The release of the 10-minute version of Swift’s “All Too Well” has received major attention and seems to be the biggest hit on the album. Back in 2012, Swift released her song “All Too Well” in her original “Red” album, which was 5 minutes and 28 seconds long. However, Swift clarifies that the 10-minute version of “All Too Well” is how she originally wrote it back in 2012, but then cut out some parts when she released it in the original “Red” album (nme.com). In addition to releasing the full 10-minute version in all its glory, with never heard before parts, Swift directed a short film to go with the song. “All Too Well: The Short Film” stars Sadie Sink and Dylan O’Brien, and currently, as of November 28, 2021, is Youtube’s #1 on trending for music. In only 2 weeks, “All Too Well: The Short Film” has already received 49 million views on Youtube. It is fair to say that Swift has struck her listeners in the heart with this 10-minute version, and the pain she experienced at the time from her heartbreak is felt by her fans all too well. With all deep and touching music comes a backstory, and Swifties were not hesitant in connecting the dots of “All Too Well (10 Minute Version) (Taylor’s Version) (From The Vault)” to Swift’s 3-month relationship with actor Jake Gyllenhaal. 

Its vulnerable lyrics and various musical styles allow the listener to experience the wide range of emotions following heartbreak.”

— Sarah Doblibennani

When looking at the album as a whole, “Red (Taylor’s Version)” truly reflects Swift as an artist and showcases her talented voice and songwriting skills. For the OG Swifties, this album takes them down memory lane reminiscing on Swift’s old flames and giving them a feeling of nostalgia. From a musical standpoint, Swift’s light, sweet, yet powerful voice is heard in every track, and the music accompanying her does not diminish her voice but enhances it with textures and layers. It is because of pure talent that Swift is able to convey different messages in each of her songs. Throughout the album, Swift takes the listener on a rollercoaster of emotions. There will be songs in the album where Swift enables the listener to feel the gut-wrenching pain of heartbreak yet is able to leave them feeling 22 in another. Likewise, many Swifties on campus agree that Swift is a musical genius. Sarah Doblibennani (10) claims that the album “is the best musical creation by a human being. Its vulnerable lyrics and various musical styles allow the listener to experience the wide range of emotions following heartbreak.”
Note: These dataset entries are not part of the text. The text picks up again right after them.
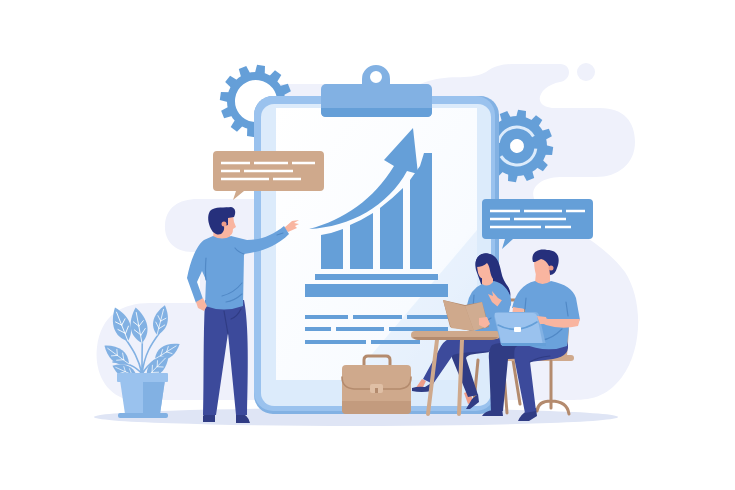
<!DOCTYPE html>
<html lang="en">
<head>
<meta charset="utf-8">
<title>Business growth presentation</title>
<style>
:root{--cloud:#eff1fb;--ground:#dfe5f5;--blue:#659fd8;--mid:#82b1e3;--frame:#9ac2ee;--pale:#dcebfb;--paper:#f6faff;--navy:#3c4a9b;--navy-dark:#303c84;--hair:#26307c;--shirt:#6aa2dc;--shade:#5189c6;--skin:#f9b5a0;--skin-dark:#ee9d89;--tan:#cfa98c;--tan-dark:#b48b6e;--tan-light:#dfbfa5;--white:#fff}
html,body{margin:0;background:var(--white);overflow:hidden}
svg{display:block;width:735px;height:490px}
.cloud{fill:var(--cloud)}.ground{fill:var(--ground)}.blue{fill:var(--blue)}.mid{fill:var(--mid)}.frame{fill:var(--frame)}.pale{fill:var(--pale)}.navy{fill:var(--navy)}.navy-dark{fill:var(--navy-dark)}.hair{fill:var(--hair)}.shirt{fill:var(--shirt)}.shade{fill:var(--shade)}.skin{fill:var(--skin)}.skin-dark{fill:var(--skin-dark)}.tan{fill:var(--tan)}.tan-dark{fill:var(--tan-dark)}.tan-light{fill:var(--tan-light)}.white{fill:var(--white)}
.line{fill:none;stroke-linecap:round;stroke-linejoin:round}
.fold{stroke:var(--shade);stroke-width:1.2}
.seam{stroke:var(--navy-dark);stroke-width:1.2}
.wood{stroke:var(--tan);stroke-width:4}
.wood-dark{stroke:var(--tan-dark);stroke-width:3}
.copy{stroke:var(--blue);stroke-width:4;fill:none}
.bubble-copy{stroke:var(--white);stroke-width:2.4;fill:none}
.stem{stroke:var(--mid);stroke-width:1.6}
.vein{stroke:var(--white);stroke-width:.8}
</style>
</head>
<body>
<svg viewBox="0 0 735 490" role="img" aria-label="Team reviewing a growth chart on a large clipboard">
<defs>
<linearGradient id="paper-shine" x1="0" y1="0" x2="1" y2="1"><stop offset="0" stop-color="#fff"/><stop offset=".7" stop-color="#f8fbff"/><stop offset="1" stop-color="#eaf3fd"/></linearGradient>
<path id="tooth" d="M-5-27L-4-36H4L5-27Z"/>
<g id="tooth-pair"><use href="#tooth"/><use href="#tooth" transform="rotate(180)"/></g>
<g id="teeth"><use href="#tooth-pair"/><use href="#tooth-pair" transform="rotate(30)"/><use href="#tooth-pair" transform="rotate(60)"/><use href="#tooth-pair" transform="rotate(90)"/><use href="#tooth-pair" transform="rotate(120)"/><use href="#tooth-pair" transform="rotate(150)"/></g>
<g id="leaf"><path class="mid" d="M0 0C-12-8-12-22-2-36C9-24 11-10 0 0Z"/><path class="line vein" d="M0 0L-2-31M0-8L-6-14M0-8L5-14M-1-17L-6-22M-1-17L4-22"/></g>
</defs>

<g id="backdrop">
<path class="cloud" d="M420 84C450 72 466 82 486 72C498 63 510 64 525 64H560C572 64 572 80 560 82C538 86 530 108 556 108H600C624 108 635 122 635 142C635 164 618 177 596 177H560C530 178 524 200 548 212C570 228 604 244 625 272C643 300 643 348 622 377C606 398 590 400 570 400H130C106 396 94 372 97 347C101 315 122 303 150 303H200V252H192C174 252 164 240 165 225C166 208 178 199 198 199H260V84Z"/>
<circle class="cloud" cx="586" cy="72" r="9"/>
<ellipse class="ground" cx="356" cy="417" rx="262" ry="9"/>
</g>

<g id="gears">
<g transform="translate(256 101) rotate(8)"><use href="#teeth" class="blue"/><circle r="25" fill="#fff" stroke="#659fd8" stroke-width="8"/></g>
<g transform="translate(517 146) rotate(8)"><use href="#teeth" class="blue"/><circle class="blue" r="30"/><circle r="19" fill="none" stroke="#dcebfb" stroke-width="3" stroke-dasharray="46 14"/><circle class="white" r="7"/></g>
</g>

<g id="clipboard">
<rect class="mid" x="254" y="96" width="245" height="318" rx="19"/>
<rect class="frame" x="254" y="96" width="241" height="315" rx="19"/>
<rect class="pale" x="261" y="104" width="230" height="302" rx="13"/>
<rect x="276" y="108" width="201" height="272" fill="url(#paper-shine)"/>
<path class="pale" opacity=".55" d="M477 230V380H350Z"/>
<path class="mid" fill-rule="evenodd" d="M362 88V79A14 14 0 0 1 390 79V88ZM376 71A6 6 0 1 0 376 83A6 6 0 1 0 376 71Z"/>
<rect class="mid" x="321" y="84" width="111" height="33" rx="5"/>
<path class="blue" d="M321 108H432V112Q432 117 427 117H326Q321 117 321 112Z"/>
</g>

<g id="growth-chart" class="blue">
<path d="M321 235Q333 233 343 229V269H321ZM350 225Q362 220 373 213V269H350ZM380 208Q393 198 403 188V269H380ZM410 180L420 166L424 153H432V269H410Z"/>
<rect x="315" y="274" width="123" height="6"/>
<rect x="305" y="284" width="143" height="13"/>
<path d="M309 229C344 220 374 199 394 166L384 160L413 128L418 174L407 171C388 206 350 227 309 229Z"/>
</g>
<path id="report-lines" class="copy" d="M305 317H348M353 317H402M407 317H448M305 329H331M336 329H384M389 329H448M305 342H366M371 342H420"/>

<g id="presenter-bubble">
<path class="tan" d="M217 151H320Q324 151 324 155V187Q324 191 320 191H244L233 200L236 191H217Q213 191 213 187V155Q213 151 217 151Z"/>
<path class="bubble-copy" d="M221 163H250M254 163H288M292 163H315M221 171H240M244 171H293M221 179H269M273 179H301"/>
</g>
<g id="team-bubble">
<path class="blue" d="M486 199H589Q593 199 593 203V235Q593 239 589 239H513L502 249L505 239H486Q482 239 482 235V203Q482 199 486 199Z"/>
<path class="bubble-copy" d="M490 211H520M524 211H562M566 211H585M490 219H510M514 219H566M490 227H541M545 227H571"/>
</g>

<g id="plant">
<path class="line stem" d="M142 374C142 350 142 340 143 325M142 374C138 355 130 346 123 335M142 374C145 350 154 341 163 328M142 374C134 364 124 362 113 362M142 374C150 361 160 355 172 352"/>
<use href="#leaf" transform="translate(142 343) rotate(-7)"/>
<use href="#leaf" transform="translate(128 341) rotate(-18)"/>
<use href="#leaf" transform="translate(157 335) rotate(18) scale(.85)"/>
<use href="#leaf" transform="translate(129 364) rotate(-50) scale(.85)"/>
<use href="#leaf" transform="translate(155 359) rotate(62) scale(.8)"/>
<use href="#leaf" transform="translate(137 377) rotate(-62) scale(.75)"/>
<use href="#leaf" transform="translate(147 377) rotate(48) scale(.85)"/>
<path class="frame" d="M120 380H165L160 414H125Z"/>
<path class="mid" d="M143 380H165L160 414H143Z"/>
<rect class="frame" x="117" y="373" width="51" height="9" rx="1"/>
<rect class="mid" x="118" y="413" width="50" height="5" rx="2"/>
</g>

<g id="presenter">
<path class="navy-dark" d="M203 422V416Q207 410 215 412V422ZM236 423V414Q247 411 250 423Z"/>
<path class="navy" d="M205 300H244C249 325 248 372 247 415H236L228 333L216 415H203C204 378 203 340 205 300Z"/>
<path class="line seam" d="M228 334L224 311M241 309Q237 317 231 319"/>
<path class="skin" d="M214 226H230V240Q222 246 213 239Z"/>
<path class="skin" d="M284 228L292 221L299 220L294 223L299 224L295 226L297 228L288 232Z"/>
<path class="shirt" d="M213 236Q222 241 231 236L247 240C261 240 273 235 284 226L289 234C276 247 260 252 244 254L243 306Q224 313 205 306L206 280L202 271L197 282L203 299L196 303L187 278C190 262 196 246 204 240Z"/>
<path class="line fold" d="M206 258Q205 270 206 280M244 254Q238 252 235 248M242 283Q234 293 222 296M242 294Q234 301 226 302M277 235L283 233"/>
<path class="skin" d="M196 302L203 298L207 306L204 311L198 308Z"/>
<path class="skin" d="M215 215H233L234 222L236 227L233 229Q233 236 228 236L215 232Z"/>
<path class="hair" d="M211 229C208 223 207 216 210 211C214 206 226 208 231 207C236 208 236 213 234 217L228 218V225L224 226C225 232 221 236 216 234Q212 232 211 229Z"/>
<circle class="skin-dark" cx="224" cy="224" r="2.5"/>
</g>

<g id="briefcase">
<path class="line" d="M364 367V360Q364 356 368 356H386Q390 356 390 360V367" stroke="#b48b6e" stroke-width="3"/>
<rect class="tan" x="342" y="365" width="69" height="49" rx="4"/>
<path class="tan-dark" d="M342 401H411V410Q411 414 407 414H346Q342 414 342 410Z" opacity=".45"/>
<path class="line" d="M342 377Q342 388 354 389H400Q411 388 411 377" stroke="#b48b6e" stroke-width="1.6"/>
<rect class="tan-light" x="370" y="384" width="13" height="9" rx="2"/>
<rect class="tan-dark" x="375" y="388" width="3" height="5"/>
</g>

<g id="chairs">
<path class="line wood-dark" d="M508 300H524Q528 320 519 355M478 360L474 402M503 360L507 413M513 360L520 404"/>
<path class="line wood" d="M567 330L565 356"/>
<rect class="tan" x="505" y="355" width="69" height="6" rx="3"/>
<path class="line wood-dark" d="M551 361V401M551 401Q538 401 537 411M551 401Q567 401 569 414M551 401V408"/>
</g>

<g id="woman">
<path class="hair" d="M476 270C473 257 482 251 490 254C500 257 500 269 503 278C506 286 512 288 510 298L492 297L481 284Z"/>
<path class="skin-dark" d="M426 381L421 391L415 389L422 379ZM469 391L474 402L468 404L464 393Z"/>
<path class="navy-dark" d="M412 388Q418 386 425 387L433 382L432 391Q421 393 412 391ZM466 409L472 399L478 394L479 402L470 409Z"/>
<path class="navy-dark" d="M472 339L490 352C476 354 467 354 466 358L478 395L468 397L452 358C450 348 458 341 472 339Z"/>
<path class="navy" d="M470 334H503Q507 349 491 351C475 352 461 352 453 355L433 384L423 379L441 346C446 337 459 335 470 334Z"/>
<path class="shirt" d="M482 284L494 281C505 284 510 291 511 302L505 334Q485 341 469 333L473 309L467 305Q470 289 482 284Z"/>
<path class="line fold" d="M491 318Q481 325 471 326M474 295L473 308"/>
<path class="skin" d="M482 274H493V282Q488 288 482 284Z"/>
<path class="skin" d="M477 262Q484 257 491 261L492 273Q488 280 481 278Q477 275 477 262Z"/>
<path class="hair" d="M476 267C474 257 481 252 489 254C498 257 498 267 500 275L494 280C489 275 491 267 487 263Q483 267 476 267Z"/>
<path class="skin" d="M511 302L503 311L492 302L488 294L493 296L492 291L498 298L505 302Z"/>
<path class="shirt" d="M500 287C508 287 512 297 511 305L505 314L497 307L502 300Z"/>
</g>

<g id="document">
<path class="tan-dark" d="M443 300L465 305L482 302L489 327L472 331L450 327Z"/>
<path class="tan" d="M443 300L465 306L474 331L451 328Z"/>
<path class="tan-light" d="M465 306L482 302L488 326L474 331Z" opacity=".65"/>
<path class="skin" d="M479 318L487 317L490 324L485 328L479 325Z"/>
</g>

<g id="man">
<path class="navy-dark" d="M482 416Q485 411 493 410L502 408L503 416ZM518 421Q521 414 527 411L536 408L537 416L529 421Z"/>
<path class="navy-dark" d="M492 345Q505 340 535 344L536 358L508 359L503 411L491 412L489 360Q488 350 492 345Z"/>
<path class="navy" d="M515 348Q520 342 546 341H567Q572 356 553 359L530 362L536 411L525 413L516 367Q513 354 515 348Z"/>
<path class="line seam" d="M530 362Q538 357 550 356"/>
<path class="skin" d="M536 272H550V283Q543 291 535 283Z"/>
<path class="shirt" d="M535 281Q542 287 551 281C565 284 573 289 576 298L580 320L569 327L567 346Q546 354 522 343L525 309L512 308C516 292 523 284 535 281Z"/>
<path class="line fold" d="M566 302L568 316M562 329Q552 339 542 340M526 298L525 309"/>
<path class="skin" d="M534 258Q542 251 553 256L552 273Q547 281 539 278Q534 276 534 258Z"/>
<path class="hair" d="M533 262C530 253 538 248 547 250C558 250 561 258 557 268Q555 275 550 275L549 266Q546 260 541 259L535 262Z"/>
<circle class="skin-dark" cx="551" cy="268" r="2.5"/>
<path class="skin" d="M513 307L524 309L521 317L512 317ZM580 319L578 326Q562 330 546 325L540 322V317L548 319L566 319Z"/>
</g>

<g id="table">
<path class="line wood" d="M437 340L428 414M462 340L459 414"/>
<rect class="tan" x="411" y="331" width="89" height="8" rx="4"/>
<path class="tan-dark" d="M413 337H498Q496 340 492 340H418Q414 340 413 337Z"/>
</g>

<g id="laptop">
<path class="mid" d="M498 312H535Q538 312 539 315L546 345H501L494 316Q494 312 498 312Z"/>
<path class="frame" d="M495 313H533Q536 313 537 316L543 345H502L495 317Z"/>
<path class="line" d="M498 325Q517 335 537 322" stroke="#659fd8" stroke-width="1.6"/>
<rect class="white" x="514" y="327" width="7" height="5" rx="1"/>
<path class="blue" d="M501 343H546V346H502Z"/>
<path class="skin" d="M537 316L546 317L548 324L540 324Z"/>
</g>
</svg>
</body>
</html>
So, is there really a difference between the original album “Red” and “Red (Taylor’s Version)”? There are not many major changes, especially not in the lyrics of the songs that were already on the original album. However, there may be subtle differences in the background music or instrument that can be heard if compared closely. This shows Swift’s desire for her songs to stay true to the original. Of course, the major difference between the two albums is the addition of “new” songs, technically songs that didn’t make it onto the original album, that are now on “Red (Taylor’s Version)”. For example, 9 songs are “From The Vault”, including “Babe (Taylor’s Version) (From The Vault)” which was cut from the original “Red” album and given to the country music duo, Sugarland (taylorswiftswitzerland.com). The new album also features artists on her “From The Vault” songs, such as Phoebe Bridgers on the song “Nothing New (Taylor’s Version) (From The Vault)”, Chris Stapleton on “I Bet You Think About Me (Taylor’s Version)”, and Ed Sheeran on “Run (Taylor’s Version) (From The Vault)”. Not only is it exciting to see Swift working with artists on her new songs, but it is also nostalgic to see that she was able to rerecord the songs that had features with the original artist. Once again but about 9 years later, Gary Lightbody is featured on “The Last Time (Taylor’s Version)” and Ed Sheeran on “Everything Has Changed (Taylor’s Version)”.

Overall, this album is like a potion that makes people fall in love with Taylor Swift all over again. Taylor Swift has already blessed everyone’s ears with her music, and there is no doubt that she will continue to do so in her future albums.